Our use of cookies

We use necessary cookies to make our site work. We would also like to set some optional cookies. We won't set these optional cookies unless you enable them. Please choose whether this site may use optional cookies by selecting 'On' or 'Off' for each category below. Using this tool will set a cookie on your device to remember your preferences.

For more detailed information about the cookies we use, see our cookie notice cookie notice.

Necessary cookies

Necessary cookies enable core functionality such as security, network management, and accessibility . You may disable these by changing your browser settings, but this may affect how the website functions.

Performance cookies

We'd like to set cookies to help us to improve our website by collecting and reporting information on how you use it. For more information on these cookies, please see our cookie notice. The cookies collect information in an anonymous form. Data is only used in aggregate.

Functionality cookies

We'd like to set cookies to provide you with a better customer experience. For more information on these cookies, please see our cookie notice.

Sharing your house or flat with a lodger?

A description of all the documentation that it is advisable for you to have in place when you rent a room to a lodger

If you own your house or flat and would like to rent out one of your rooms to a lodger, it is advisable to have an agreement in place to formally record the terms and conditions under which the lodger (referred to as the 'occupier') will share your property. Note that the lodger is not a tenant and only has a 'licence' to occupy as opposed to a tenancy. This distinction is important because lodgers have far fewer rights than tenants.

An 'Agreement for a landlord to share a house or flat' allows you to specify in writing details such as how much and when your lodger should pay you (known as a 'license fee'), which rooms they can access, if they need to contribute to the council tax bill and whether or not you will be providing any services such as cleaning. You can also use this agreement to require the occupier to supply a guarantee from a third party, such as a parent or relative. This is advisable if the lodger is young or a student. If you are taking on more than one lodger, you will need a separate agreement for each person.

This agreement creates a 'license' rather than a 'tenancy'. Unlike a tenancy agreement, which will give the tenant or occupier exclusive access to the property they are renting, a license agreement gives the owner the right to access their property at all times and use the facilities to the extent agreed.

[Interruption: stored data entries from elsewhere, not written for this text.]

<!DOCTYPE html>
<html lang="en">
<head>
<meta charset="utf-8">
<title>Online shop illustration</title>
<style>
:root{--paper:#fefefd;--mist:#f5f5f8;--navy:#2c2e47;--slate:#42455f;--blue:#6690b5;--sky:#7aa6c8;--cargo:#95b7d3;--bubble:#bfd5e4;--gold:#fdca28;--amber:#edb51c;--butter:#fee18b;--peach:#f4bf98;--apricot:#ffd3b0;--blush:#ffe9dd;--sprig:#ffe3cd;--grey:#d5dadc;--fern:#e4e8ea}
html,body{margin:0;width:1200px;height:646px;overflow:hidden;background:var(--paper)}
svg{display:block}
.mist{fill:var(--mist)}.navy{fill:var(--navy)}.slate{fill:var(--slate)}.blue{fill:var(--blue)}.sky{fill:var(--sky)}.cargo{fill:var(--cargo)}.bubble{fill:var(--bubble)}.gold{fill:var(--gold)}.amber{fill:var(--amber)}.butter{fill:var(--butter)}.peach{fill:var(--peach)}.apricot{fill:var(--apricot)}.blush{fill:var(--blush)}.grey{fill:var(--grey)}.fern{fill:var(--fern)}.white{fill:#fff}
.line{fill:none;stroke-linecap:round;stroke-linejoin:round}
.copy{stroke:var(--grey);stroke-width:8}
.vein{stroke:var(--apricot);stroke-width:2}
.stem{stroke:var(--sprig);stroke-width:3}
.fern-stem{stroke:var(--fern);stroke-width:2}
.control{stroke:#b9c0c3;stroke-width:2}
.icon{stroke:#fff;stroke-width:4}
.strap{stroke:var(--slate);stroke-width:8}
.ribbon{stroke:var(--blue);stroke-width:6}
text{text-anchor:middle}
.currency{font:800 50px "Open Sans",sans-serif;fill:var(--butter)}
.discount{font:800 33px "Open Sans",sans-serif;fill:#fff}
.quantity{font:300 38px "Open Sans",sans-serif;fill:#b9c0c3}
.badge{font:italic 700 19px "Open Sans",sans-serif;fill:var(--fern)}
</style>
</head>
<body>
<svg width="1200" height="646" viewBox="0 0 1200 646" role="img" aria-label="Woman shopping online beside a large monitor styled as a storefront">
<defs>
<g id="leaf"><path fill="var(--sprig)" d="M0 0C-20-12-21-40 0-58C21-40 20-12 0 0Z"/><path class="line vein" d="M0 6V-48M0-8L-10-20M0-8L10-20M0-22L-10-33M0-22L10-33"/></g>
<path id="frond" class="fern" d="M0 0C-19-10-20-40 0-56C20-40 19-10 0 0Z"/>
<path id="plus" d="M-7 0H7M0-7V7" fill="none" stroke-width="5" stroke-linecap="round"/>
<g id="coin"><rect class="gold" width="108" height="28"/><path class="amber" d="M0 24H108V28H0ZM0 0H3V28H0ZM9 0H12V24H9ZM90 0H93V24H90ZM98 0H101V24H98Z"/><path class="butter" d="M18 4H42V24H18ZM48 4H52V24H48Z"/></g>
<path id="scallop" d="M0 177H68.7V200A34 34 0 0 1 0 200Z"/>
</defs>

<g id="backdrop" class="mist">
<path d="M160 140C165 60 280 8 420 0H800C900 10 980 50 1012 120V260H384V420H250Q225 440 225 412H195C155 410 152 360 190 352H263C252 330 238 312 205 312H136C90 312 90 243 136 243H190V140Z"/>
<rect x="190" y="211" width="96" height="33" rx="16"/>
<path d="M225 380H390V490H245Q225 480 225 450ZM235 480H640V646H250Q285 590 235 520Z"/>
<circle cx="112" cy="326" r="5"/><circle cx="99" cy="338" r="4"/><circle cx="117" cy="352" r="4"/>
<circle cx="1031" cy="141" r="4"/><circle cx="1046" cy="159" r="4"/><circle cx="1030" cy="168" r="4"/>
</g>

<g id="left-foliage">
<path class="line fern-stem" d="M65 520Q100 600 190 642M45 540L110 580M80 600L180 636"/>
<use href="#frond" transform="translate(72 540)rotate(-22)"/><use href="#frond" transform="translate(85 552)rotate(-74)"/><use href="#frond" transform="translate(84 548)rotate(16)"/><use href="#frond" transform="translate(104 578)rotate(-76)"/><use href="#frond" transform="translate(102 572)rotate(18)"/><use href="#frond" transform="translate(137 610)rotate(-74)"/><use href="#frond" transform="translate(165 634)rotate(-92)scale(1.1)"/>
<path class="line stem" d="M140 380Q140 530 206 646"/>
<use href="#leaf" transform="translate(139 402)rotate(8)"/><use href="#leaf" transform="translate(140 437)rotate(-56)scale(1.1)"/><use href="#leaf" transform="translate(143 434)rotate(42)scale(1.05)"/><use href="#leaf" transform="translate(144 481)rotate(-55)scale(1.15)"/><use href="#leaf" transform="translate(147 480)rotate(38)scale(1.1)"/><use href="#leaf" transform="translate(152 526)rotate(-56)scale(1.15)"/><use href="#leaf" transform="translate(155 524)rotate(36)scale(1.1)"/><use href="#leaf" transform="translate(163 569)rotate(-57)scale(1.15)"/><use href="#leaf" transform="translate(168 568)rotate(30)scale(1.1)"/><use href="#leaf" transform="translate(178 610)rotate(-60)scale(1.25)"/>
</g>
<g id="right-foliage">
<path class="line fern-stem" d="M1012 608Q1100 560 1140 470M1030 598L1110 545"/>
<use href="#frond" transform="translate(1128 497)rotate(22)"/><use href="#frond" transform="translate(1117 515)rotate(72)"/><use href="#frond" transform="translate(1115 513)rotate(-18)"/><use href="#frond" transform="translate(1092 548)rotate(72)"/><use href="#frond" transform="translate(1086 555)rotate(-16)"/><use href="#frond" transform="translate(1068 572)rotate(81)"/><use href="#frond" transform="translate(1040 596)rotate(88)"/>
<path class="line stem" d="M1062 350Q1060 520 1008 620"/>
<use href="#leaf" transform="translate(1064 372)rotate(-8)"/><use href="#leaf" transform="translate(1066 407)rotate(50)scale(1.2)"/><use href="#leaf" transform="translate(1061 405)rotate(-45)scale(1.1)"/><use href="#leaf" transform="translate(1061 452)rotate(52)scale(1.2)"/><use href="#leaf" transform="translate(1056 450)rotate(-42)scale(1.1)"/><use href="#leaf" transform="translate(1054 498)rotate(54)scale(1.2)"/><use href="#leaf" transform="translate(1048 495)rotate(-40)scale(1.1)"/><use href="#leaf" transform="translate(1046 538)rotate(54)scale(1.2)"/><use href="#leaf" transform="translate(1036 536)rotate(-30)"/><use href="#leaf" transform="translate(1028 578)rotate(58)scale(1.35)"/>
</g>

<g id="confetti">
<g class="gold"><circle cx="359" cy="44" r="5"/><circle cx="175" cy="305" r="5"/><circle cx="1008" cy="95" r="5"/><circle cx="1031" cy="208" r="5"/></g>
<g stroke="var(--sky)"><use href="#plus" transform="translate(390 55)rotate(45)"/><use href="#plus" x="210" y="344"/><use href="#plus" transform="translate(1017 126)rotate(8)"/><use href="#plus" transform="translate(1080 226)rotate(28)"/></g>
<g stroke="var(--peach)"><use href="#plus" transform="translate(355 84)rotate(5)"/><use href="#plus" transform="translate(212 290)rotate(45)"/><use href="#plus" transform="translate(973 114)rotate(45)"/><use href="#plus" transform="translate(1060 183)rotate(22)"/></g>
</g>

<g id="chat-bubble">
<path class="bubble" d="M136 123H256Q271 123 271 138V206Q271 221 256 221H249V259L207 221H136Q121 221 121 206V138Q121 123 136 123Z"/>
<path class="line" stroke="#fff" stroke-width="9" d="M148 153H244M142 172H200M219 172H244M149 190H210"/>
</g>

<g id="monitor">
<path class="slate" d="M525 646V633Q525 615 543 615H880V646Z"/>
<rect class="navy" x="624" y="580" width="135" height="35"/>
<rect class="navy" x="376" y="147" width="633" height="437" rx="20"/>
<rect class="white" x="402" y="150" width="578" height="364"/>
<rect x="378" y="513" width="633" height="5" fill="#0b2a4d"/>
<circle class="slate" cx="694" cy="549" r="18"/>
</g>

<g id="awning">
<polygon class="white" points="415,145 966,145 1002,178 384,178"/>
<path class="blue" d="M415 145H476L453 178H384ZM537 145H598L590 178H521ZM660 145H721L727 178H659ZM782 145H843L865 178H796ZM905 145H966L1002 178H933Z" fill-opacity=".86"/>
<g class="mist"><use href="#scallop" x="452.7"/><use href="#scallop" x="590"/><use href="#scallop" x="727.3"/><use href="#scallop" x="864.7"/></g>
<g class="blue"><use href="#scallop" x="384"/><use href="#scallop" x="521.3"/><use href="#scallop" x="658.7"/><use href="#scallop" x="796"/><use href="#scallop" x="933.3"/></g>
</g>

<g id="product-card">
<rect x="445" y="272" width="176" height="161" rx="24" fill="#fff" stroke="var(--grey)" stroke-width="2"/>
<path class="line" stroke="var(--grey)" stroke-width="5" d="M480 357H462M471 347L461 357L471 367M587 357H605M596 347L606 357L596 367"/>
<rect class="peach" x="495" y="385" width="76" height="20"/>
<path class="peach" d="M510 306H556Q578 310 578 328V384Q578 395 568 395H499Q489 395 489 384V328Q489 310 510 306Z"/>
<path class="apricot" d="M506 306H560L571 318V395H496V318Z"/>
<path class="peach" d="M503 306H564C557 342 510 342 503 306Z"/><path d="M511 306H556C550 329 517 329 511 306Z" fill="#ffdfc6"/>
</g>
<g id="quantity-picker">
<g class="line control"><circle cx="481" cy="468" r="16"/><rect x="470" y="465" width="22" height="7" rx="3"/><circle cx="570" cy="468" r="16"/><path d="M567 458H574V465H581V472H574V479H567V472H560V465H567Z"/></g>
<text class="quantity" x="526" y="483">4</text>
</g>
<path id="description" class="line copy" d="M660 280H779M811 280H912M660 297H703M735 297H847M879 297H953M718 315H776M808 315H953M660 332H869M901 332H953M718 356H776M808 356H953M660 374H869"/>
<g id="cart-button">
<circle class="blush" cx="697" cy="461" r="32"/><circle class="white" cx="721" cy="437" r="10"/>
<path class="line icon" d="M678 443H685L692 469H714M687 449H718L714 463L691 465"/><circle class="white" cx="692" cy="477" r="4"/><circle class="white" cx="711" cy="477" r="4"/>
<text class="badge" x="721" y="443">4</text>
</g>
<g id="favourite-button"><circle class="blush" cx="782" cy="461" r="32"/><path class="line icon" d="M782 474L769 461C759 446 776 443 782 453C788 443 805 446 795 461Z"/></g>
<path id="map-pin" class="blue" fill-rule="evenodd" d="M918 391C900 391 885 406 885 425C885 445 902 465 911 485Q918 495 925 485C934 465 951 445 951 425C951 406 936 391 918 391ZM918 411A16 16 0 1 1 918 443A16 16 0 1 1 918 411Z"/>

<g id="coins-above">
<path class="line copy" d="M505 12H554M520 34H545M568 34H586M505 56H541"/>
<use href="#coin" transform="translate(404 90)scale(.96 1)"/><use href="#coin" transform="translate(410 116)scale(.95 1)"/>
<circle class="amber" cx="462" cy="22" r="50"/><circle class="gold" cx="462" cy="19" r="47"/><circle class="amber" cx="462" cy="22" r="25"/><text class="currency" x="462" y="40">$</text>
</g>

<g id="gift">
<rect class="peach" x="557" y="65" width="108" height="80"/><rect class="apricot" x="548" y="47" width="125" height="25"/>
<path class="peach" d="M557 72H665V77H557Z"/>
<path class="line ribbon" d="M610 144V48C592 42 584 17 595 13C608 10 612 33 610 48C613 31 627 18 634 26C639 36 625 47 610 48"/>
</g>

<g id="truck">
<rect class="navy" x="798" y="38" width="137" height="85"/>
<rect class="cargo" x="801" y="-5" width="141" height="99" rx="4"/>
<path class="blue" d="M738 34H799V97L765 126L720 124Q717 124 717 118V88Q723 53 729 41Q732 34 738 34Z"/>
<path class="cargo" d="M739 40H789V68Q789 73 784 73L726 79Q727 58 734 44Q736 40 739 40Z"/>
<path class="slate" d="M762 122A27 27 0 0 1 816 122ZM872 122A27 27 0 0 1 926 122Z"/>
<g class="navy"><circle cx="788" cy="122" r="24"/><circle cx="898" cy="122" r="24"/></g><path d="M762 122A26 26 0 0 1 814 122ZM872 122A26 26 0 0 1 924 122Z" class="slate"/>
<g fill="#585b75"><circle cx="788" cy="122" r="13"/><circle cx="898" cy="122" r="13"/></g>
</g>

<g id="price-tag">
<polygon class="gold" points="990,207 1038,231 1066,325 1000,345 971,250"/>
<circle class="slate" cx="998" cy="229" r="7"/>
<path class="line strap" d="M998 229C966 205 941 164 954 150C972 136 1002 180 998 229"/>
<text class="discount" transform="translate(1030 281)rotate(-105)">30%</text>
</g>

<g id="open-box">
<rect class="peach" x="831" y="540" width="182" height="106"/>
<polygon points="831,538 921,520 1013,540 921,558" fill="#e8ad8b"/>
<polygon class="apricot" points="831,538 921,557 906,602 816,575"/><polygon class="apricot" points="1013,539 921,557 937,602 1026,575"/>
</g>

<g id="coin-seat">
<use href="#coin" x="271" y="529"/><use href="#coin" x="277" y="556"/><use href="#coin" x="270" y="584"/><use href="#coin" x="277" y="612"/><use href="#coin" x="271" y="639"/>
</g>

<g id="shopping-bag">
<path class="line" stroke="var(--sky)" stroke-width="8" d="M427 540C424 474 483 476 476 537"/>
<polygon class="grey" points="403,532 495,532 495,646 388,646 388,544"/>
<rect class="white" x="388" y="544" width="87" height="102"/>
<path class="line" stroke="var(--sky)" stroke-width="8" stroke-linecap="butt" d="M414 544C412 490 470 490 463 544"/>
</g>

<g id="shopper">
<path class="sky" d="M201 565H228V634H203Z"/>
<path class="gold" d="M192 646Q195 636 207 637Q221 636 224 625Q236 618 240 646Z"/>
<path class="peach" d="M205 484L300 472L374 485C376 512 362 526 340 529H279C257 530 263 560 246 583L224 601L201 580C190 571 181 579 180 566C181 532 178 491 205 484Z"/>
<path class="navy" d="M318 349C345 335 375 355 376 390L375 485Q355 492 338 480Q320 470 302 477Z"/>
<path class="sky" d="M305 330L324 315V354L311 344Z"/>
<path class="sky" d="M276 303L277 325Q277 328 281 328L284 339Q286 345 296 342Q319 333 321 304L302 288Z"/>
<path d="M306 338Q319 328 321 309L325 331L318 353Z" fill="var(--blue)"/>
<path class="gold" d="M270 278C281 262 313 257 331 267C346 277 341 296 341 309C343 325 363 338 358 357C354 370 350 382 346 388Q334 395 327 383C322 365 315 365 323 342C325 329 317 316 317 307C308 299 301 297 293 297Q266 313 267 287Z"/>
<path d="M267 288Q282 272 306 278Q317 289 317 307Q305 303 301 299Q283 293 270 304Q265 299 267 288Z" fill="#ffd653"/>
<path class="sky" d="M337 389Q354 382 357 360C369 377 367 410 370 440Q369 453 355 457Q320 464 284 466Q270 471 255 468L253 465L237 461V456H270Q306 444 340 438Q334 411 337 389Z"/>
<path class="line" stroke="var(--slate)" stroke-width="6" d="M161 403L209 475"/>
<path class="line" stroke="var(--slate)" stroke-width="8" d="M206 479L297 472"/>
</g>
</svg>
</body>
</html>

The agreement can be brought to end by the owner by giving the occupier notice in writing.

Our 'Agreement to share a house/flat' helps you set out the lodger's rights and responsibilities while ensuring that they don't acquire a tenancy.

Start your 'Agreement to share a house/flat' now

The information on this page applies to England and Wales only.

Copyright © 2019 Epoq Group Ltd. All trademarks acknowledged, all rights reserved

This website is operated by Epoq Legal Ltd, company number 3707955, whose registered office is at 2 Imperial Place, Maxwell Road, Borehamwood, Hertfordshire, WD6 1JN. Epoq Legal Ltd is authorised and regulated by the Solicitors Regulation Authority (SRA number 645296).